Input Block Start

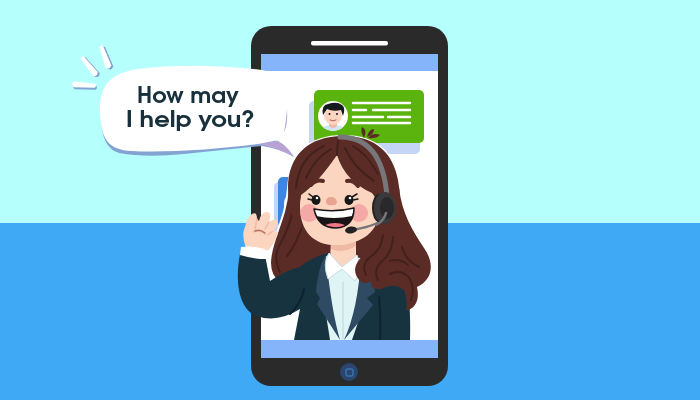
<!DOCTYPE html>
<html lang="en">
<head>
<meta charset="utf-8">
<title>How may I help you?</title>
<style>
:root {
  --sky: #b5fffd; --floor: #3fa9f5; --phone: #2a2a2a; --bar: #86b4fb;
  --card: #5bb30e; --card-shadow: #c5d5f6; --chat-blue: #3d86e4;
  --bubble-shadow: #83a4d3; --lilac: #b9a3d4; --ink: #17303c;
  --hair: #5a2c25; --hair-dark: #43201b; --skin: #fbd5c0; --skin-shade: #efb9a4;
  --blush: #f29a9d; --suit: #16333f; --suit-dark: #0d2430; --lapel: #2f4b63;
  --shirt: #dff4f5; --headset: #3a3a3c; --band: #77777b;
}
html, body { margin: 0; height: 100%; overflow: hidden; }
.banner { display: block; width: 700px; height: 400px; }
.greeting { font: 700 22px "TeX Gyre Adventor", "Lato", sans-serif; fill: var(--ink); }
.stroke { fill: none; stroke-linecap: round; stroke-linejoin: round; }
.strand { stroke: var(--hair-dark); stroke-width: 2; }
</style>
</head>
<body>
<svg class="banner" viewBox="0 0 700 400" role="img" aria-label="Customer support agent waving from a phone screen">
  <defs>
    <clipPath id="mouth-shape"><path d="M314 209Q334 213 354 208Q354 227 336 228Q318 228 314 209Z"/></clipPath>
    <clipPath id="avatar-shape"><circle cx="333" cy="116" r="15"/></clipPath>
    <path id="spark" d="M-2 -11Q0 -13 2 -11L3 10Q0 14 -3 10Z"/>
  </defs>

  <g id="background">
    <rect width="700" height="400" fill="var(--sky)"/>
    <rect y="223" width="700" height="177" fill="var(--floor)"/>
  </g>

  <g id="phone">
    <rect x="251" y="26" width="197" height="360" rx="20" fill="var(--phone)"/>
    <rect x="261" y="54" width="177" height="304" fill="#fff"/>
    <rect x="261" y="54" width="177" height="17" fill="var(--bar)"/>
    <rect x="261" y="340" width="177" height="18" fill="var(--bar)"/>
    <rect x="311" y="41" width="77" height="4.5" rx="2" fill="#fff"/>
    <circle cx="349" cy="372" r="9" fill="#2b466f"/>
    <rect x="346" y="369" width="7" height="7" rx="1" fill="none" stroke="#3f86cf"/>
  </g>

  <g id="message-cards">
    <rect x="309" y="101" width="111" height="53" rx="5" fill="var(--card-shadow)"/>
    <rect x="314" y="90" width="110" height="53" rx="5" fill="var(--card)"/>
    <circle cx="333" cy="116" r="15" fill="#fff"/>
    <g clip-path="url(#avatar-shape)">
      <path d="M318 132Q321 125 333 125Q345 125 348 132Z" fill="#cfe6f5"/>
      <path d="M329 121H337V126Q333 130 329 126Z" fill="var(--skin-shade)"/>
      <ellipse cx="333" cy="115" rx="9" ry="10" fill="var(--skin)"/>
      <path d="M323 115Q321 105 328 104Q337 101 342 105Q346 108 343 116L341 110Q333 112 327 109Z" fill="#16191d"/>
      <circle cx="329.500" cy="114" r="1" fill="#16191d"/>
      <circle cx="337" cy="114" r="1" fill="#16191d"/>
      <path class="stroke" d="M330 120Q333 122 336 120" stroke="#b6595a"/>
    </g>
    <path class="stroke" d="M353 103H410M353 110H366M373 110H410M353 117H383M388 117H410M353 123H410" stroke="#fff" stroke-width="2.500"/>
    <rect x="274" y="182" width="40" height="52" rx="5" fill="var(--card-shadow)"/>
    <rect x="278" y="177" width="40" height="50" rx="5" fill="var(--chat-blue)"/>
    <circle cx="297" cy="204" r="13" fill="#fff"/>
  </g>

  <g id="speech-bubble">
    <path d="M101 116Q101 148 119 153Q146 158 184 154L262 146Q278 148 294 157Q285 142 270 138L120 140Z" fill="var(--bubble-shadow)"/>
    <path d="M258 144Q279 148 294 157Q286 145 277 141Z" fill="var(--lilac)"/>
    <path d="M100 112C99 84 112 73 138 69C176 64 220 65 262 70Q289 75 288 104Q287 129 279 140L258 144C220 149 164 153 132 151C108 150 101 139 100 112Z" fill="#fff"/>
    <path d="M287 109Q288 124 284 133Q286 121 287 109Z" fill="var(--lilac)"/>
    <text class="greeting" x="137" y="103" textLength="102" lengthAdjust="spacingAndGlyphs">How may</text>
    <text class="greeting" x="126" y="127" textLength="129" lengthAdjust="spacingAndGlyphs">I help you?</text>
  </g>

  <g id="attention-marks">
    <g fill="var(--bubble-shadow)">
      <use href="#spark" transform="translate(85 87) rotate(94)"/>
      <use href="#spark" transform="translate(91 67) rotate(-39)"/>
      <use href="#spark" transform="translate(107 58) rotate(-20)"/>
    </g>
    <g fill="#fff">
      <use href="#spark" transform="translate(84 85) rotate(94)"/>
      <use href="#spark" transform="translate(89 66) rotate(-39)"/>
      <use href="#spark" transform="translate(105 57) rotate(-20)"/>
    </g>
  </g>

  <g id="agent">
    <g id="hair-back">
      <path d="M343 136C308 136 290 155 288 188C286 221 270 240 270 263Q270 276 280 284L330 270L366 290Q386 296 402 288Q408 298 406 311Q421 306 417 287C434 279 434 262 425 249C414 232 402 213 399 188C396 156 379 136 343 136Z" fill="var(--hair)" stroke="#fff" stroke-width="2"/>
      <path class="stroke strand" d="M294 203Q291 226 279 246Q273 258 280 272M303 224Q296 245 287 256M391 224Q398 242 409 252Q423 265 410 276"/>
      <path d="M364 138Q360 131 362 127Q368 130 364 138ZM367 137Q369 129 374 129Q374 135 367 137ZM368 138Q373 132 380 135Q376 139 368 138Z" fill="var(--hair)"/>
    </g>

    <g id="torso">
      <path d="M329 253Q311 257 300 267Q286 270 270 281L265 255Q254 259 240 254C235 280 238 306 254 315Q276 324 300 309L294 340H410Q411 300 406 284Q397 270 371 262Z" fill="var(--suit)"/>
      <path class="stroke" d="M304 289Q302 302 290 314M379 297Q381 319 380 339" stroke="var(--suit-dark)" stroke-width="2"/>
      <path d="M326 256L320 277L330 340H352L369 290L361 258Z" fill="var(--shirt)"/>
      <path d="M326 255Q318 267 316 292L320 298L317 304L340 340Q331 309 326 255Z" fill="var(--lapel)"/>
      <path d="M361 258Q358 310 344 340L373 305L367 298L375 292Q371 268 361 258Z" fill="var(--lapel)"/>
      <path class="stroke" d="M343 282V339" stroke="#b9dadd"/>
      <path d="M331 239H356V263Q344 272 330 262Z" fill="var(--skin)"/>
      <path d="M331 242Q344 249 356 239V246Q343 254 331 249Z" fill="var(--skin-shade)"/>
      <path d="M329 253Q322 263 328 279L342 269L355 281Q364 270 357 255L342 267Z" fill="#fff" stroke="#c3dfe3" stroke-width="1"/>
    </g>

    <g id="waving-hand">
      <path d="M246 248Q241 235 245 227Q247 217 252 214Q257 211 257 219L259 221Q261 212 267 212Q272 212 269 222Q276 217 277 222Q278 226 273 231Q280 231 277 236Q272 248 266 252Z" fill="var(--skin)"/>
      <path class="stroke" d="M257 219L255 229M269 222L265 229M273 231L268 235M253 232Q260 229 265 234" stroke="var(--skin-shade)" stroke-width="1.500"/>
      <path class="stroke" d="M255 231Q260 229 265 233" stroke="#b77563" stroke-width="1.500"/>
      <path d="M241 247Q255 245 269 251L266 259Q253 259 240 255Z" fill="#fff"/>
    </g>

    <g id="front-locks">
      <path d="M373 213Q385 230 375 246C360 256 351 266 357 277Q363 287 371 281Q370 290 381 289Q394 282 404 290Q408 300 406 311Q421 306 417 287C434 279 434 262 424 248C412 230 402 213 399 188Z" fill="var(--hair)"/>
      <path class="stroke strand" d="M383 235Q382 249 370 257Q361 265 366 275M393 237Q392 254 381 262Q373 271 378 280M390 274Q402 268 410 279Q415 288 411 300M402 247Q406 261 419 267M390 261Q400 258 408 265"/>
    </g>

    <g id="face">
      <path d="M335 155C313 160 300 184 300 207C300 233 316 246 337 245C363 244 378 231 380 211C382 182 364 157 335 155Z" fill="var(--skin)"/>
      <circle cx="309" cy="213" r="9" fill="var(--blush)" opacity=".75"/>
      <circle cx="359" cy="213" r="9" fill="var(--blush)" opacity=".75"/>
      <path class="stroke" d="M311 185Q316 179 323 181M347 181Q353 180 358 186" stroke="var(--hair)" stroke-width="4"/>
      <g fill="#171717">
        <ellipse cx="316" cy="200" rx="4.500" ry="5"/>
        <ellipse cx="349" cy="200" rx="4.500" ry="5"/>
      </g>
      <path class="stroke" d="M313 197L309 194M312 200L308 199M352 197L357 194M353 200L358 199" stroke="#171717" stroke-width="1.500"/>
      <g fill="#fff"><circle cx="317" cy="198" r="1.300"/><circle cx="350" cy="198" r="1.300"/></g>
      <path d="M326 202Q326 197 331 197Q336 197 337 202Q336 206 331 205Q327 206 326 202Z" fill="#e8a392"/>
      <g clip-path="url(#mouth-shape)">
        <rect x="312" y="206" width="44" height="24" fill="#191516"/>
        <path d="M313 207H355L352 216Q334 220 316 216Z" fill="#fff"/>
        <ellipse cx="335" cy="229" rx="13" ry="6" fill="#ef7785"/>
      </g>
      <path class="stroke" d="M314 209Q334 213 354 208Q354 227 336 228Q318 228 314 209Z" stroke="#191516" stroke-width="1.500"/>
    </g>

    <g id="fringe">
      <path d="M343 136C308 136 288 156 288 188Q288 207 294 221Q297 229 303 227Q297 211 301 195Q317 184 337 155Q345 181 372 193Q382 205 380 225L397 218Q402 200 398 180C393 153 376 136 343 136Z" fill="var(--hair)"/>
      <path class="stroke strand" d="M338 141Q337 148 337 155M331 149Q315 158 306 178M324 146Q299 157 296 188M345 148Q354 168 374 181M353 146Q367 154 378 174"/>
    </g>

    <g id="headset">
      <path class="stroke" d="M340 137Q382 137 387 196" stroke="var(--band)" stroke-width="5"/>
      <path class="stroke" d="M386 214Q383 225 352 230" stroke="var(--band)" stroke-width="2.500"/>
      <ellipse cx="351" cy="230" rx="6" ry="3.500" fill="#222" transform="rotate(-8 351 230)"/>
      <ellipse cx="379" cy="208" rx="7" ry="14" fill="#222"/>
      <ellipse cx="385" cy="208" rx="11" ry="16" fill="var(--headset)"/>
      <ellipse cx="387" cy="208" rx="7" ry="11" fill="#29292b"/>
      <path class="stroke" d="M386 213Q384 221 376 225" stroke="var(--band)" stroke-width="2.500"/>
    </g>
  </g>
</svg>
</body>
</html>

Input Block End

Gather up every line in the data above that contains the word "dark", copying each one.

  --hair: #5a2c25; --hair-dark: #43201b; --skin: #fbd5c0; --skin-shade: #efb9a4;
  --blush: #f29a9d; --suit: #16333f; --suit-dark: #0d2430; --lapel: #2f4b63;
.strand { stroke: var(--hair-dark); stroke-width: 2; }
      <path class="stroke" d="M304 289Q302 302 290 314M379 297Q381 319 380 339" stroke="var(--suit-dark)" stroke-width="2"/>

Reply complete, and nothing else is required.